  • Near the Royal Castle (Amalienborg)
  • The winter home of the Danish royal family features four palaces dripping in rococo opulence. The castle is an ideal introduction to the historical, medieval heart of the Indre By (Inner City) and its wealth of impressive sights. The good news for the landmark-weary is that the area also teems with dining opportunities for every budget. The hot dog is gussied up at Den Økologiske Pølsemand (Døp), with organic beef and pork served on sourdough and linseed buns. For something more upscale head to Danish celebrity chef Bo Bech's restaurant Geist. Another fine dining prospect is the two-story restaurant Marv & Ben. Nearby is the Michelin-starred AOC, where the lauded tasting menu is served in a serene basement setting of vaulted white-washed ceilings. No trip to Copenhagen would be complete without enjoying smørrebrød, and at Aamanns, near the National Gallery of Denmark, the open-faced sandwiches are given a contemporary interpretation. End your gastronomic journey of the Indre By through the unmarked door of Ruby, a sophisticated bar that skips the pretense in favor of some of the city's best cocktails.

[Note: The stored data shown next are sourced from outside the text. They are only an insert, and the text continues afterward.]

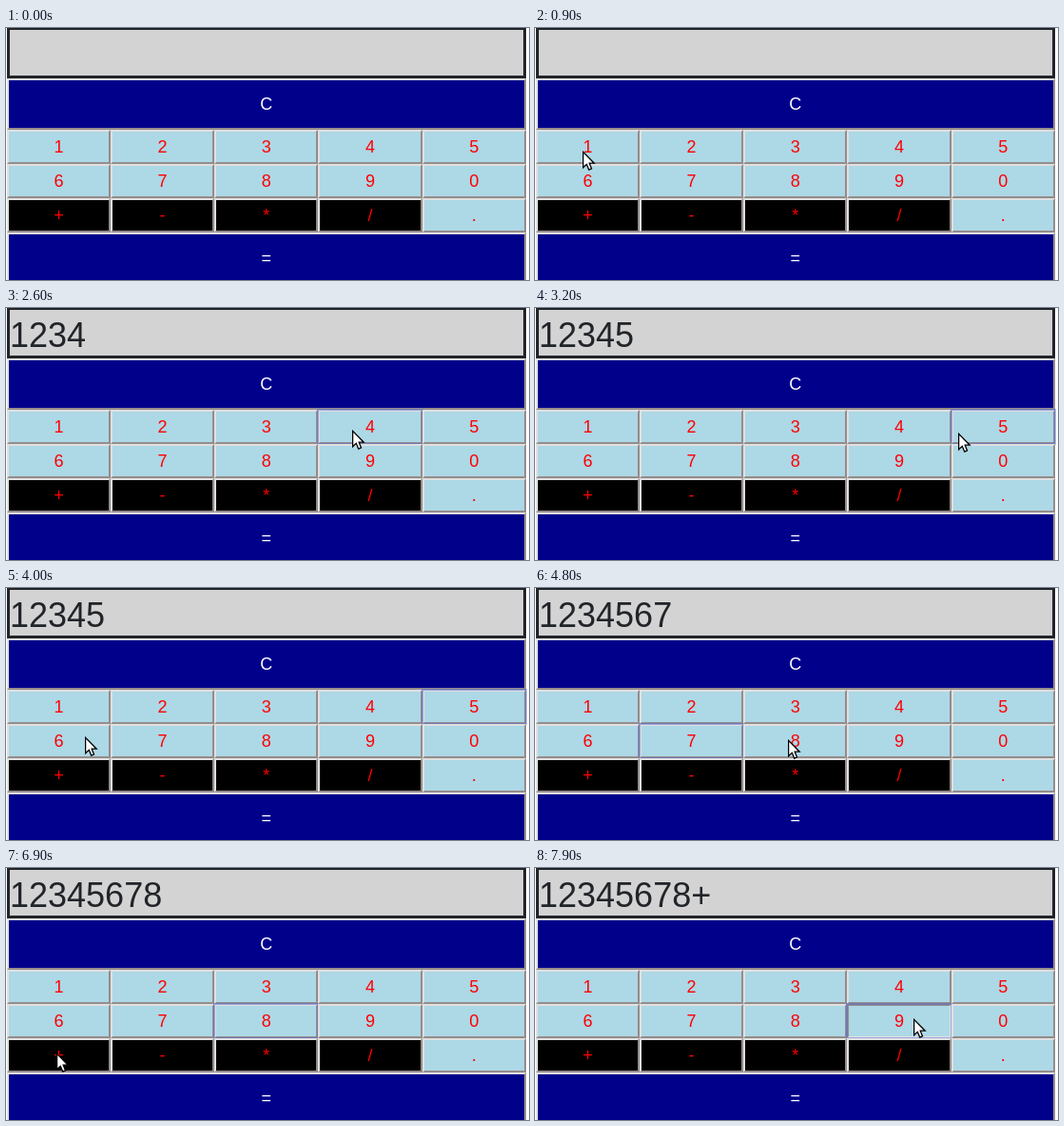
An HTML page for the animation above (8 s loop, 550 by 265 pixels).

```html
<!DOCTYPE html>
<html lang="en">
<head>
<meta charset="utf-8">
<title>Calculator</title>
<style>
html, body { margin: 0; width: 550px; height: 265px; overflow: hidden; background: #fff; }
body { position: relative; font-family: "Liberation Sans", Arial, sans-serif; }
div, svg { position: absolute; box-sizing: border-box; }
#display {
  left: 1px; top: -1px; width: 546px; height: 54px; border: 3px solid #212529;
  background: #d3d3d3; color: #212529; font-size: 36px; line-height: 53px;
}
.key {
  border: 2px solid; border-color: #e0e0e0 #948c8c #948c8c #e0e0e0;
  font-size: 18px; text-align: center; color: red; background: #add8e6;
}
.wide { background: #00008b; color: #fff; }
.op { background: #000; }
.focus { outline: 2px solid rgba(75, 100, 215, .45); outline-offset: -1px; }
.down { border-color: #948c8c #e0e0e0 #e0e0e0 #948c8c; }
#cursor { left: 0; top: 0; z-index: 1; }
</style>
</head>
<body>
<div id="display"></div>
<svg id="cursor" width="14" height="22">
  <path d="M.6 1.4V17.8L4.3 14.3 6.7 20.1 9.5 18.9 7.2 13.2H12.2Z"
    fill="#fff" stroke="#000" stroke-width="1.3"/>
</svg>
<script>
const LOOP = 80; // all times are in ticks of 100 ms
const LEFT = 0.8, WIDTH = 546, COLUMN = WIDTH / 5, ROW = 36, BAR = 54;
const display = document.getElementById('display');
const cursor = document.getElementById('cursor');
const keys = {};

function addKey(label, x, y, w, h, kind) {
  const el = document.createElement('div');
  el.className = 'key ' + kind;
  el.textContent = label;
  el.style.cssText =
    `left:${x}px;top:${y}px;width:${w}px;height:${h}px;line-height:${h - 4}px`;
  document.body.append(el);
  keys[label] = el;
}

addKey('C', LEFT, 53, WIDTH, BAR, 'wide');
[...'1234567890+-*/.'].forEach((label, i) =>
  addKey(label, LEFT + i % 5 * COLUMN, 107 + Math.floor(i / 5) * ROW, COLUMN, ROW,
    '+-*/'.includes(label) ? 'op' : ''));
addKey('=', LEFT, 215, WIDTH, BAR, 'wide');

// Keys in typing order and the tick at which each goes down for one tick.
const typed = '12345678+9';
const presses = [12, 17, 24, 25, 30, 41, 45, 50, 70, 79];

// Pointer moves: tick of departure, tick of arrival, x, y.
const moves = [
  [5, 9, 50, 129], [13, 14, 174, 125], [19, 21, 283, 127], [24, 25, 364, 128],
  [27, 29, 490, 128], [31, 40, 83, 156], [42, 44, 180, 158], [46, 48, 266, 159],
  [51, 53, 373, 181], [53, 58, 353, 157], [58, 59, 240, 159], [60, 62, 387, 195],
  [65, 69, 53, 194], [71, 74, 524, 174], [75, 77, 398, 158]
];

function pointerAt(t) {
  let x = 2, y = 69;
  for (const [from, to, toX, toY] of moves) {
    const k = Math.min(1, Math.max(0, (t - from) / (to - from)));
    x += (toX - x) * k;
    y += (toY - y) * k;
  }
  return [Math.round(x), Math.round(y)];
}

function draw(ms) {
  const t = Math.floor(ms / 100) % LOOP;
  const last = presses.filter(p => p <= t).length - 1;
  display.textContent = typed.slice(0, presses.filter(p => p < t).length);
  for (const key in keys) {
    const focused = key === typed[last];
    keys[key].classList.toggle('focus', focused);
    keys[key].classList.toggle('down', focused && presses[last] === t);
  }
  const [x, y] = pointerAt(t);
  cursor.style.display = t < 6 ? 'none' : 'block';
  cursor.style.transform = `translate(${x}px, ${y}px)`;
}

const start = performance.now();
function tick() {
  draw(performance.now() - start);
  requestAnimationFrame(tick);
}
tick();
</script>
</body>
</html>
```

  • Near Tivoli Gardens
  • Tivoli Gardens, a whimsical 19th century amusement park near the district of Vesterbro, has much more to offer than ferris wheels, including British chef Paul Cunningham's Michelin-starred restaurant The Paul, located in a greenhouse-styled glass building and concert hall. Herman, where "radical and affectionate" interpretations of traditional Danish dishes are served, also boasts a Michelin star. In recent years, Vesterbro has transcended its seedy reputation to emerge as one of Copenhagen's hippest and most dynamic districts, and Mother is a prime example. The casual establishment located in the Meatpacking District (Kødbyen) offers sourdough-crusted (a.k.a. gluten-free) pizzas baked in a wood-fired oven. At former Noma general manager Anders Selmer's København Fiskebar, meat hooks hanging from the ceiling and a tank of hypnotic jellyfish compete for attention with the restaurant's modern seafood dishes. Karriere Bar is a good place to stop for a pint before continuing your gastronomic tour at Dyrehaven (Deer Garden), a decades-old establishment that has abdicated its sordid past to become one of the city's most beloved cafés. Still hungry? Don't miss the covered market of Torvehallerne. The 60-vendor gourmet food mecca opened earlier this month near Nørreport Station. It's a bit of a trek from the city's epicenter but for the food-obsessed, it offers a culinary paradise to those willing to take the trip — much like Copenhagen itself.